Claire Mookerjee is project lead for urbanism at Future Cities Catapult

 
 
 
 

Five ways the UK can prepare for its next heatwave

Brighton, 2014. Image: Getty.

The 2018 summer heatwave in the UK broke records – and it won’t be the last spell of such severe heat. In fact, climate change means that hot summers which would once occur twice a century may soon occur twice a decade. As the population grows and ages, this will lead to more premature heat-related deaths and place extra strain on physical and mental health services.

Previous research on resilience to heatwaves, such as last year’s report by parliament’s Environmental Audit Committee, a cross-party group of MPs, has focused predominantly on policy, regulation and infrastructure. Such research barely addresses behavioural or social responses that occur during hot weather events and how these can contribute to building resilience.

This is what my own work looks at. In a new book I explore these ideas and assessed how to improve resilience to climate change through communication, collaboration and co-production. So what can the UK do to be better prepared for heatwaves in future?

1. Remember that heatwaves are a serious threat

People must be trained to think more carefully about their vulnerabilities and responses to hot weather. Everyone’s experience of hot weather varies, and this is often associated with positive memories of past summers where they’d enjoy the heat, venture outside and make the most of a potentially short-lived summer.

But this often leads to people being more exposed to the effects of the sun, which affects their health and productivity and puts extra strain on hospitals. Hot temperatures also cause roads to melt and train track to buckle, resulting in delays. As hot weather becomes more common, people need to bear these things in mind.

2. Factor in behavioural change

While appropriate regulation and policies are important, they must represent how people respond to heatwaves and how their experiences affect their behaviour. This can be incorporated into broader thinking around other topics.

Buildings, for instance, can be insulated to stay warm in the winter yet cool in the summer, but we need to better understand how people behave in buildings during those periods to ensure appropriate use.

And working practices can be adjusted so people can work outside periods of intense heat.
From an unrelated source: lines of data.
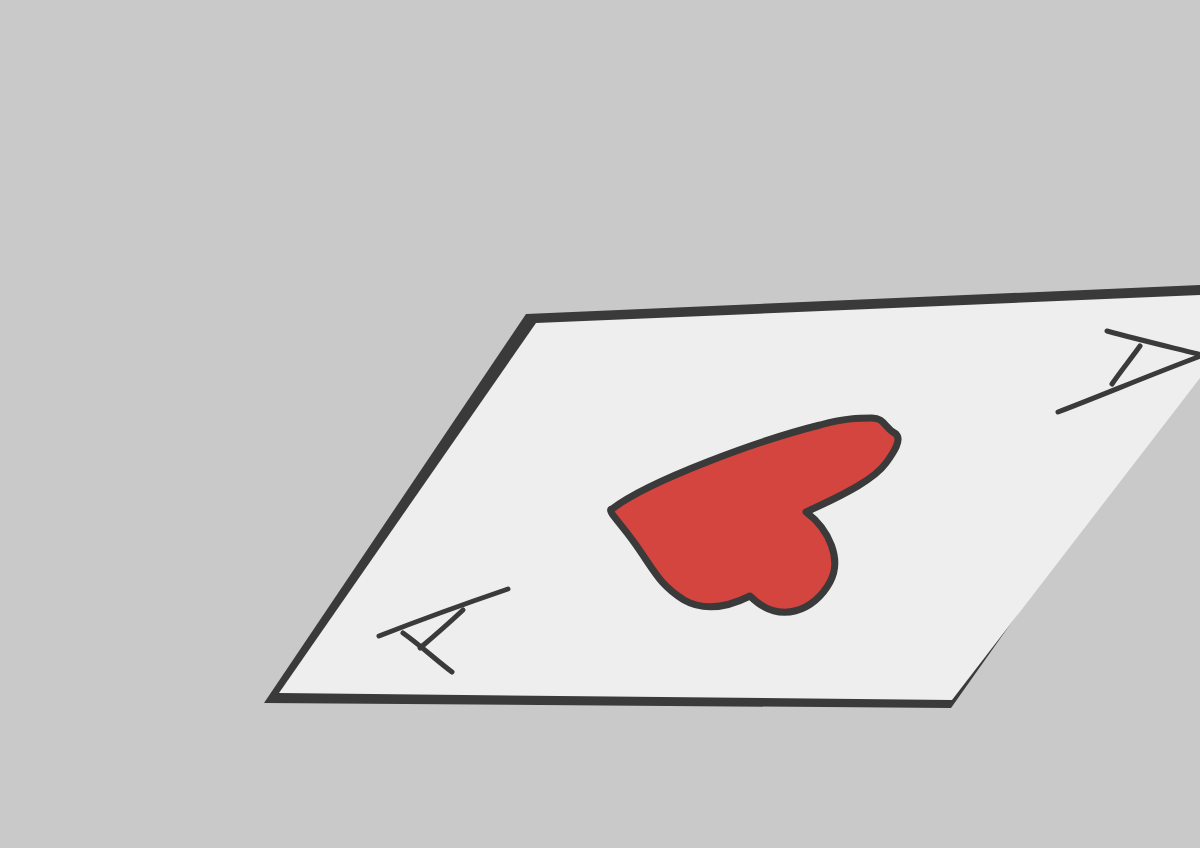
<!DOCTYPE html>
<html lang="en">
<head>
<meta charset="utf-8">
<title>Ace of Hearts</title>
<style>
  :root {
    --backdrop: #c9c9c9;
    --card-face: #eeeeee;
    --ink: #3a3a3a;
    --heart-red: #d4453f;
  }
  html, body {
    margin: 0;
    padding: 0;
    overflow: hidden;
    background: var(--backdrop);
  }
  .artboard {
    display: block;
    width: 1200px;
    height: 848px;
  }
  .card-edge { fill: var(--ink); }
  .card-face { fill: var(--card-face); }
  .heart-pip {
    fill: var(--heart-red);
    stroke: var(--ink);
    stroke-width: 7;
    stroke-linejoin: round;
  }
  .rank-letter {
    fill: none;
    stroke: var(--ink);
    stroke-width: 5;
    stroke-linecap: round;
    stroke-linejoin: round;
  }
</style>
</head>
<body>
<svg class="artboard" viewBox="0 0 1200 848" role="img" aria-label="Ace of hearts playing card lying at an angle">
  <rect width="1200" height="848" fill="var(--backdrop)"/>

  <g class="playing-card">
    <path class="card-edge" d="M526 314 L1200 285 L1200 356 L951 708 L264 703 Z"/>
    <path class="card-face" d="M536 323 L1200 295 L1200 378 L952 700 L279 693 Z"/>
  </g>

  <path class="heart-pip" d="M612 509
    C650 480 760 440 820 425
    C845 418 860 418 872 418
    C885 418 884 428 896 434
    C902 440 894 452 886 463
    C875 478 850 492 806 512
    C830 530 842 560 830 582
    C815 610 780 626 750 596
    C730 606 705 612 684 600
    C660 585 655 572 636 545
    C620 522 606 510 612 509 Z"/>

  <g class="rank-letter corner-index-bottom">
    <path d="M379 636 C420 620 470 602 508 589"/>
    <path d="M463 610 C448 624 433 637 420 648"/>
    <path d="M403 633 C420 645 436 660 452 672"/>
  </g>

  <g class="rank-letter corner-index-top">
    <path d="M1058 412 C1100 396 1150 375 1198 357"/>
    <path d="M1107 331 C1140 340 1170 347 1198 354"/>
    <path d="M1140 346 C1130 360 1120 372 1112 384"/>
  </g>
</svg>
</body>
</html>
People rarely want to stay at home all day, so more water fountains should be provided in public places.


3. Get better at talking about hot weather

British people famously love talking about the weather. But they still need to get better at talking about heatwaves specifically, and how they can become more resilient to them. That means things like sharing whether they’re feeling the load of the hot weather or sharing ways to stay cool.
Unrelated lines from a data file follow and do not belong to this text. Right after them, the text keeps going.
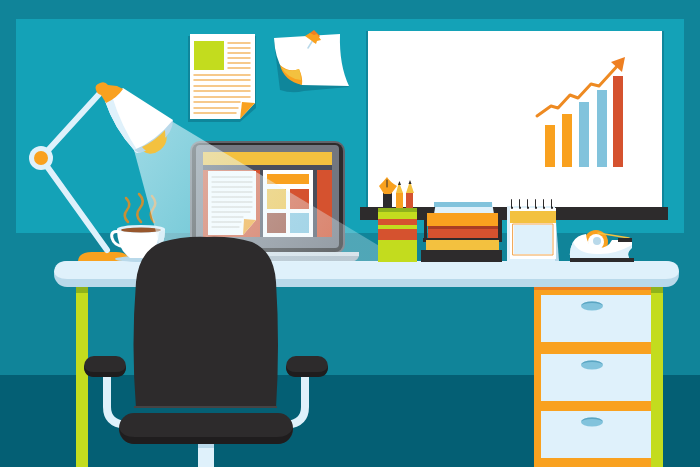
<!DOCTYPE html>
<html lang="en">
<head>
<meta charset="utf-8">
<title>Office desk workspace</title>
<style>
:root{--wall:#108499;--panel:#14a2b7;--floor:#045f74;--ice:#dff1fb;--ice-shade:#b9d9ea;--white:#fff;--orange:#f9a11f;--orange-deep:#ee7f22;--yellow:#f3c13f;--red:#d5522f;--lime:#c3dc1e;--lime-dark:#8fb31b;--blue:#82c3dc;--ink:#2d2b2c;--ink-dark:#1f1d1e;--grey:#62646b}
html,body{margin:0;width:700px;height:467px;overflow:hidden;background:var(--wall)}
svg{display:block}
.wall{fill:var(--wall)}.panel{fill:var(--panel)}.floor{fill:var(--floor)}
.ice{fill:var(--ice)}.ice-shade{fill:var(--ice-shade)}.white{fill:var(--white)}
.orange{fill:var(--orange)}.orange-deep{fill:var(--orange-deep)}.yellow{fill:var(--yellow)}.red{fill:var(--red)}
.lime{fill:var(--lime)}.lime-dark{fill:var(--lime-dark)}.blue{fill:var(--blue)}
.ink{fill:var(--ink)}.ink-dark{fill:var(--ink-dark)}.grey{fill:var(--grey)}
.shade{fill:#04485a;opacity:.3}
.line{fill:none;stroke-linecap:round;stroke-linejoin:round}
</style>
</head>
<body>
<svg width="700" height="467" viewBox="0 0 700 467" role="img" aria-label="Office desk with lamp, laptop, chair and whiteboard">
<defs>
<linearGradient id="beam" gradientUnits="userSpaceOnUse" x1="150" y1="140" x2="330" y2="262">
<stop offset="0" stop-color="#e6f7fd" stop-opacity=".62"/>
<stop offset="1" stop-color="#e6f7fd" stop-opacity=".3"/>
</linearGradient>
<g id="drawer">
<rect class="ice" width="110" height="47"/>
<ellipse class="blue" cx="51" cy="11" rx="11" ry="4.5"/>
<path d="M40 11a11 4.500 0 0 1 22 0a11 3 0 0 0-22 0z" fill="#5aa5c2"/>
</g>
<g id="armrest">
<path class="line" d="M107 374v33q0 16 18 18" stroke="#dff1fb" stroke-width="8"/>
<rect class="ink" x="84" y="356" width="42" height="21" rx="10"/>
<path class="ink-dark" d="M84 366q0 11 10 11h22q10 0 10-11q-2 6-10 6h-22q-8 0-10-6z"/>
</g>
</defs>

<g id="room">
<rect class="wall" width="700" height="467"/>
<rect class="panel" x="16" y="19" width="668" height="214"/>
<rect class="floor" y="375" width="700" height="92"/>
</g>

<g id="lined-note">
<path class="shade" d="M188 36h68v72l-16 14h-52z"/>
<path class="white" d="M190 34h65v69l-15 16h-50z"/>
<rect class="lime" x="194" y="41" width="30" height="29"/>
<path class="line" d="M228 43h22M228 48h22M228 53h22M228 58h22M228 63h22M228 68h22M194 75h56M194 80h56M194 86h56M194 91h56M194 97h56M194 102h46M194 108h44M194 113h42" stroke="#f4b866" stroke-width="1.500"/>
<path class="orange" d="M240 119l2-17 13 1z"/>
</g>

<g id="pinned-note">
<path class="shade" d="M274 42l6 48q12 4 24 1l45-4-9-12z"/>
<path class="white" d="M274 38l66-4q-1 31 9 52l-47-1q-8-4-19-15q-8-12-9-32z"/>
<path class="orange" d="M280 65q4 16 22 20q1-8-3-16q-10 4-19-4z"/>
<path class="yellow" d="M281 67q8 6 18 2q2 5 2 11q-13-1-20-13z"/>
<path class="orange-deep" d="M306 36l8-6 6 6-6 7q-1-4-8-7z"/>
<path class="line" d="M313 40l-5 8" stroke="#b9d9ea" stroke-width="1.500"/>
<path class="orange" d="M305 36l5-3 4 2 3-1 4 6-4 1-1 3-4-3z"/>
</g>

<g id="whiteboard">
<rect class="shade" x="366" y="31" width="298" height="178"/>
<rect class="white" x="368" y="31" width="294" height="177"/>
<rect class="ink" x="360" y="207" width="308" height="13"/>
<g id="growth-chart">
<rect class="orange" x="545" y="125" width="10" height="42"/>
<rect class="orange" x="562" y="114" width="10" height="53"/>
<rect class="blue" x="579" y="102" width="10" height="65"/>
<rect class="blue" x="597" y="90" width="10" height="77"/>
<rect class="red" x="613" y="76" width="10" height="91"/>
<path class="line" d="M537 116l14-10 7 2 12-13 8 3 13-14 8 2 21-23" stroke="#ee8a22" stroke-width="3"/>
<path class="orange-deep" d="M625 57l-14 5 11 10z"/>
</g>
</g>

<g id="laptop">
<rect class="grey" x="190" y="141" width="155" height="113" rx="10"/>
<rect class="ink" x="192" y="143" width="151" height="109" rx="8"/>
<rect x="196" y="145" width="143" height="103" rx="4" fill="#737780"/>
<rect x="203" y="152" width="129" height="85" fill="#4a4e5b"/>
<rect class="yellow" x="203" y="152" width="129" height="13"/>
<rect class="red" x="203" y="170" width="57" height="67"/>
<path class="white" d="M208 171h48v49l-13 15h-35z"/>
<path class="line" d="M212 177h40M212 182h40M212 187h40M212 192h40M212 197h40M212 202h40M212 207h40M212 212h38M212 217h31M212 222h29M212 227h27" stroke="#d7d3cd" stroke-width="1.300"/>
<path class="orange" d="M243 235l1-16 12 1z"/>
<rect class="white" x="263" y="170" width="50" height="67"/>
<rect class="orange" x="267" y="174" width="42" height="10"/>
<rect class="yellow" x="267" y="189" width="19" height="20"/>
<rect class="red" x="290" y="189" width="19" height="20"/>
<rect x="267" y="213" width="19" height="20" fill="#9c4c37"/>
<rect class="blue" x="290" y="213" width="19" height="20"/>
<rect class="red" x="317" y="170" width="15" height="67"/>
<path d="M180 252h179v4q-2 6-10 6H189q-9-1-9-7z" fill="#a8b6c1"/>
<path d="M180 252h179v4H180z" fill="#d3dde4"/>
</g>

<g id="desk-legs">
<path class="lime" d="M76 284h12v183h-12zM651 284h12v183h-12z"/>
<path class="lime-dark" d="M76 284h12v9h-12zM651 284h12v9h-12z"/>
</g>

<g id="drawer-unit">
<rect class="orange" x="534" y="284" width="117" height="183"/>
<rect class="orange-deep" x="534" y="284" width="117" height="6"/>
<use href="#drawer" x="541" y="295"/>
<use href="#drawer" x="541" y="354"/>
<use href="#drawer" x="541" y="411"/>
</g>

<g id="desk-top">
<rect class="ice-shade" x="54" y="261" width="625" height="26" rx="13"/>
<path class="ice" d="M67 261h599q13 0 13 11q-2 7-13 7H67q-11 0-13-7q1-11 13-11z"/>
</g>

<g id="lamp">
<path class="orange" d="M78 261q1-9 14-9h24q12 0 14 9z"/>
<path class="line" d="M107 250L41 158l60-66" stroke="#dff1fb" stroke-width="6"/>
<circle class="ice" cx="41" cy="158" r="12"/>
<circle class="orange" cx="41" cy="158" r="7"/>
</g>

<g id="coffee-cup">
<path class="line" d="M128 222q-6-6-1-12t-1-12M141 222q-7-7-1-14t-1-14M154 222q-6-7-1-13t-1-13" stroke="#c98f35" stroke-width="2.500"/>
<path class="line" d="M120 232q-10-2-8 6q2 8 13 9" stroke="#fff" stroke-width="3"/>
<ellipse class="ice-shade" cx="141" cy="259" rx="26" ry="3"/>
<path class="white" d="M117 229h48q0 20-13 29h-22q-13-9-13-29z"/>
<path d="M147 258q11-9 12-26l6-3q0 20-13 29z" fill="#cfe6f2"/>
<ellipse class="ice" cx="141" cy="229" rx="24" ry="4"/>
<ellipse cx="141" cy="230" rx="20" ry="2.500" fill="#98572d"/>
</g>

<g id="lamp-light">
<path d="M134 150l39-28 233 140H164z" fill="url(#beam)"/>
</g>

<g id="lamp-head">
<ellipse class="yellow" cx="154" cy="142" rx="14" ry="10" transform="rotate(-38 154 142)"/>
<path class="white" d="M105 101l18-13 50 32q-5 18-34 33q-4 0-5-3q-20-22-29-49z"/>
<path class="ice" d="M105 101l7-5q9 30 27 57q-4 0-5-3q-20-22-29-49z"/>
<path class="ice-shade" d="M134 150q22-9 39-30q0 13-13 22q-12 9-21 11z"/>
<path class="yellow" d="M142 147q13-6 23-17q2 12-7 19q-9 7-16-2z"/>
<path class="orange" d="M96 90q-2-5 4-7q5-2 8 2l9 1 6 3q-6 9-17 14l-5-8q-4-1-5-5z"/>
</g>

<g id="pencil-holder">
<path class="ink" d="M383 193h9v17h-9zM397 191h5v18h-5zM407 191h5v18h-5z"/>
<path class="orange" d="M387 177q-4 5-8 9l5 8h7l6-8q-7-4-10-9z"/>
<path class="line" d="M387 180v7" stroke="#2d2b2c"/>
<path class="yellow" d="M396 193l3-11 4 11zM406 193l4-12 4 12z"/>
<path class="ink" d="M398 185l1.500-4 1.500 4zM408.500 184l1.500-4 1.500 4z"/>
<path class="orange" d="M396 193h7v16h-7z"/><path class="red" d="M406 193h7v16h-7z"/>
<rect class="lime" x="378" y="208" width="39" height="54"/>
<path class="lime-dark" d="M378 208h39v4h-39z"/>
<path class="red" d="M378 219h39v6h-39zM378 229h39v11h-39z"/>
</g>

<g id="paper-stack">
<path class="ice" d="M436 202h56l2 12h-60z"/>
<path class="blue" d="M434 202h58v5h-58z"/>
<rect class="orange" x="424" y="213" width="76" height="13"/>
<rect class="red" x="428" y="226" width="72" height="13"/>
<path d="M428 226h72v3h-72z" fill="#a93d24"/>
<rect class="ink" x="423" y="238" width="79" height="4"/>
<rect class="yellow" x="426" y="240" width="73" height="11"/>
<path class="ink" d="M421 250h81v12h-81z"/>
<path class="ink" d="M424 213h3v26h-3zM498 213h4v26h-4z"/>
</g>

<g id="desk-calendar">
<path class="ice-shade" d="M547 207h8l4 54h-10z"/>
<rect class="ice" x="507" y="206" width="48" height="56"/>
<rect class="white" x="510" y="208" width="46" height="51"/>
<path class="yellow" d="M510 211h46v12h-46z"/>
<path class="line" d="M513 224h40v31h-40z" stroke="#f0a34a"/>
<path class="ice" d="M514 225h38v29h-38z"/>
<path class="line" d="M512 200v8M520 200v8M528 200v8M536 200v8M544 200v8M552 200v8" stroke="#2d2b2c" stroke-width="2"/>
<path class="line" d="M513 199v7M521 199v7M529 199v7M537 199v7M545 199v7M553 199v7" stroke="#fff" stroke-width="2"/>
</g>

<g id="tape-dispenser">
<circle class="orange" cx="596" cy="242" r="12"/>
<circle cx="596" cy="242" r="8" class="white"/>
<path class="line" d="M598 233l31 5" stroke="#f3c13f" stroke-width="1.500"/>
<path class="white" d="M573 242q4-7 13-8q1 14 13 14q9 0 13-8h20v7q-8 6-1 14h-60q-3-9 2-19z"/>
<path class="ice" d="M573 242q5 12 24 12q17 1 35-9v3q-7 6-1 13h-60q-3-9 2-19z"/>
<circle class="ice-shade" cx="597" cy="241" r="4"/>
<path class="ink" d="M618 238h14v4h-14zM570 258h64v4h-64z"/>
</g>

<g id="chair">
<rect class="ice" x="198" y="438" width="16" height="29"/>
<path class="ice-shade" d="M198 442h16v6h-16z"/>
<use href="#armrest"/>
<use href="#armrest" transform="translate(412 0) scale(-1 1)"/>
<path class="ink" d="M136 408q-5-63 0-126q3-31 26-40q21-6 45-5q25-1 45 5q22 9 24 40q4 63 0 126z"/>
<path d="M134 407h143" stroke="#454344" stroke-width="2"/>
<rect class="ink" x="119" y="413" width="174" height="31" rx="15"/>
<path class="ink-dark" d="M119 428q2 16 16 16h142q14 0 16-16q-4 9-16 9H135q-13 0-16-9z"/>
</g>
</svg>
</body>
</html>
Better communication will also help people understand who’s doing what during a hot weather event (for example, emergency services under extra strain, or bus and train drivers working in tough conditions).

4. Learn from the neighbours
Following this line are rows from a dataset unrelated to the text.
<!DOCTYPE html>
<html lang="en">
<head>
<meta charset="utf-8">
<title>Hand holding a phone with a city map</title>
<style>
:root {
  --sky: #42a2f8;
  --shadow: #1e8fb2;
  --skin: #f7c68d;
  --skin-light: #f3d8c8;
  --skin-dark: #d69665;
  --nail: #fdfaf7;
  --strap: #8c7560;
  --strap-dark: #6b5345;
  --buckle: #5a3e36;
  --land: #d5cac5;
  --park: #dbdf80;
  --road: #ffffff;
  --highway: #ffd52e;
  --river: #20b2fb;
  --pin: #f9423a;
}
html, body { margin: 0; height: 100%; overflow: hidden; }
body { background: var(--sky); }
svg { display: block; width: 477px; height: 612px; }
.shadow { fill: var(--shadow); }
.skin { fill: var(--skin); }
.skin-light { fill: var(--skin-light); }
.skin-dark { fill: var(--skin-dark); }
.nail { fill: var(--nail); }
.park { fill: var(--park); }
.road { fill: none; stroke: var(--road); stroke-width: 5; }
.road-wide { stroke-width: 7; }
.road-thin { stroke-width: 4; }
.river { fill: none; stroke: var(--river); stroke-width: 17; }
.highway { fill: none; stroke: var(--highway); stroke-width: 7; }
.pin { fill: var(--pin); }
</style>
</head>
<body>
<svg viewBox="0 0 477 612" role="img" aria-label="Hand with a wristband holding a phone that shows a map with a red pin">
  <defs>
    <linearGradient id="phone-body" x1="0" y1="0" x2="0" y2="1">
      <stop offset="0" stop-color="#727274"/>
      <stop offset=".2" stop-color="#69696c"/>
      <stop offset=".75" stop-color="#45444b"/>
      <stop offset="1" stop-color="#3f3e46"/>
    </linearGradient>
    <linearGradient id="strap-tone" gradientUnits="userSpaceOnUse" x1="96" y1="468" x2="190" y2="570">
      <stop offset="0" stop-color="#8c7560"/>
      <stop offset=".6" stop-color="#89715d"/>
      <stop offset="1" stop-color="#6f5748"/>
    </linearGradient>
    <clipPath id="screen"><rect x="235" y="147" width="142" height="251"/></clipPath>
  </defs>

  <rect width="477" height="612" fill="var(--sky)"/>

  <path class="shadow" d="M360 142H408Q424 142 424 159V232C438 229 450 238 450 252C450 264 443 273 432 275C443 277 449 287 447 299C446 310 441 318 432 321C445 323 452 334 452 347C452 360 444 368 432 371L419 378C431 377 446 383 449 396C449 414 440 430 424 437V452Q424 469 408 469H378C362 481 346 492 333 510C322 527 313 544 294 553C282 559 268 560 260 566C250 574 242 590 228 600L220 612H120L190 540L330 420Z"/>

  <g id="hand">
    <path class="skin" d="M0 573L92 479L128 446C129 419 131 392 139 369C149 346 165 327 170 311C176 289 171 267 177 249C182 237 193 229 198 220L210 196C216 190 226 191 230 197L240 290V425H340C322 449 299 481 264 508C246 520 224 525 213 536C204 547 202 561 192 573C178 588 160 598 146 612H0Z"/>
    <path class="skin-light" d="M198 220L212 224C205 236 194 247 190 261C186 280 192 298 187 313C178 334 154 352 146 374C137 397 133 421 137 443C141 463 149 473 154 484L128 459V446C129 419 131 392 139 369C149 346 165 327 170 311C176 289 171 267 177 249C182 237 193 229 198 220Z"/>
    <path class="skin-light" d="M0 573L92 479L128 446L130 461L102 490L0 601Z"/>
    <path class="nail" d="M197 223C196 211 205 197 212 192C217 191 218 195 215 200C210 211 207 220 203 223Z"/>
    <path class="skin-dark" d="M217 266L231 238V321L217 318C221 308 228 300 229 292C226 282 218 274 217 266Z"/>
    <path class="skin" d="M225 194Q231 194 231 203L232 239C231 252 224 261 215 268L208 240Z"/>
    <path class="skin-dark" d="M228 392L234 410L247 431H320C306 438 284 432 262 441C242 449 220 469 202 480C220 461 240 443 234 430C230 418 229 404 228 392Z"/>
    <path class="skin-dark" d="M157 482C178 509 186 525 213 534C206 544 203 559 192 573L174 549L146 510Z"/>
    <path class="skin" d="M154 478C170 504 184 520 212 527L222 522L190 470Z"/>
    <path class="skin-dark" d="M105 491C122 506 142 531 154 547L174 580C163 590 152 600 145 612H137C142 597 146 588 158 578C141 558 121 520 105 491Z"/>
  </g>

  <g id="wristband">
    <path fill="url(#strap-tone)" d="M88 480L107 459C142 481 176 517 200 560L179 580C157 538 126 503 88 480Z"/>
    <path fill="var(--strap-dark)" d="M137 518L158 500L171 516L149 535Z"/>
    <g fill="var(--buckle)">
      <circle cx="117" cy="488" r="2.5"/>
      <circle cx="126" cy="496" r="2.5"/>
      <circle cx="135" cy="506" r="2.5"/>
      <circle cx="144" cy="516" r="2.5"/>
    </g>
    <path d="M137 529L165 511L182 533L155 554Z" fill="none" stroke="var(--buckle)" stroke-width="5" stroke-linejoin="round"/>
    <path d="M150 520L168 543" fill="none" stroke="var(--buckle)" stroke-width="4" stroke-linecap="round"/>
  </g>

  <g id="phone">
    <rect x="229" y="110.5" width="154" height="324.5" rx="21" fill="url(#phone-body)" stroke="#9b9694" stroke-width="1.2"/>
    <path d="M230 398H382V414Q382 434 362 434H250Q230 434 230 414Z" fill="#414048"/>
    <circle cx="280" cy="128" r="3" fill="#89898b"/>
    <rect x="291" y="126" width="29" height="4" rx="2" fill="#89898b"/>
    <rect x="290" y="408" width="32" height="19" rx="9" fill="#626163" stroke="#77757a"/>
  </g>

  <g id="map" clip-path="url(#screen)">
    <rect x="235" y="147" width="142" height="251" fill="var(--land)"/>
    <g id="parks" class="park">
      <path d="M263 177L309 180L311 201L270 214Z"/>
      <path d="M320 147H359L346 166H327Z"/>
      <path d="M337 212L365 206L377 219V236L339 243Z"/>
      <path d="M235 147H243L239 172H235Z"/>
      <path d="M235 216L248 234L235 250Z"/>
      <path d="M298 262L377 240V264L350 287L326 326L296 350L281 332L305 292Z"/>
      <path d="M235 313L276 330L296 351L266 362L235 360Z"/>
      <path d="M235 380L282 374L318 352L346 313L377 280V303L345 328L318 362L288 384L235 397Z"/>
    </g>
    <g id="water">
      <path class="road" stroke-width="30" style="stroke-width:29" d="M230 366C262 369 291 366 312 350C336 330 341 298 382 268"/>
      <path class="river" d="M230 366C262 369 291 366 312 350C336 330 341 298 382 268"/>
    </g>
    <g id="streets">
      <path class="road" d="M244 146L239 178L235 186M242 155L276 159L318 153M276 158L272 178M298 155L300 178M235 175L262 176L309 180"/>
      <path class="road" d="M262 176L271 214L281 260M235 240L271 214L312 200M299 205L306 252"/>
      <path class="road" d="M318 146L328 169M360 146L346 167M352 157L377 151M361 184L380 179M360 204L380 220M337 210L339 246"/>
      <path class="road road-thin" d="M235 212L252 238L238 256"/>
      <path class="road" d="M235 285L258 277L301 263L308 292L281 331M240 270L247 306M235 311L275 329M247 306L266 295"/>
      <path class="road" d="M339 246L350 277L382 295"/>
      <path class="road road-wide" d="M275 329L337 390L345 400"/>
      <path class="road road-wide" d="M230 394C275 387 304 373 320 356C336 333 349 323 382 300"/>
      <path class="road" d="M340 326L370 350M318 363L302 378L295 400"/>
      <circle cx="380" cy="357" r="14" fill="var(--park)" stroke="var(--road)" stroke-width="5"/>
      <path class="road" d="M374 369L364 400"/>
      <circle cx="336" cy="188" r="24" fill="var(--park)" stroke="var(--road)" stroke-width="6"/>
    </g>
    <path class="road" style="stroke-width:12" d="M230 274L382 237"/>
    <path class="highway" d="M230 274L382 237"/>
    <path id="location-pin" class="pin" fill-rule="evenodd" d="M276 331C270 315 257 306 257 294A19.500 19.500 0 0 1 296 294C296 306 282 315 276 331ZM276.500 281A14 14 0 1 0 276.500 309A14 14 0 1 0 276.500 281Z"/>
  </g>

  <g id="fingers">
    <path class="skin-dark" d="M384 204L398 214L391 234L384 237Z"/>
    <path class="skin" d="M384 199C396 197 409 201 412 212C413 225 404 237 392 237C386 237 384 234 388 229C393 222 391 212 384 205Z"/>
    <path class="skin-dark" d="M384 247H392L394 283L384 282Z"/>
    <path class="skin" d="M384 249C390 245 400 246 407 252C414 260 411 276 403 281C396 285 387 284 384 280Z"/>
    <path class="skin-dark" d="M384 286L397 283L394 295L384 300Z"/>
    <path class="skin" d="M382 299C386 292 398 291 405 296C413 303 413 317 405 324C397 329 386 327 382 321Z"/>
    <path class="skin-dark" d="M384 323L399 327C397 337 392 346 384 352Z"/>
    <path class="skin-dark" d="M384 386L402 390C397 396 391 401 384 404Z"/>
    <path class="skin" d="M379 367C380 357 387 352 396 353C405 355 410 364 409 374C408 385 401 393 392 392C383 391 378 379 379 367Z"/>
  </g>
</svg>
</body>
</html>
Learn from other others. Mediterranean countries, for instance, are used to the hot weather and people there have adopted simple practices to help them cope with the stress: closing shutters during the hot weather, avoiding being outside or on the beach during peak heat temperatures, painting buildings white, staying hydrated and avoiding strenuous activities during hot weather. Countries in northern Europe that are just getting used to severe heatwaves could adopt these practices.

5. Invest in resilience and communication

Investment should be pro-active, rather than reactive. That means working closely with scientists to anticipate the risks from heatwaves, getting a better understanding of our vulnerabilities and the potential measures we can take. Ensure buildings (especially hospitals and care homes) and infrastructure are better prepared to withstand hot weather events and that regulation is updated to better reflect this, without which the number of heatwave-related deaths would increase.

The Conversation

Candice Howarth, Senior Lecturer in Sustainability and Climate Change Communication, University of Surrey.

This article is republished from The Conversation under a Creative Commons license. Read the original article.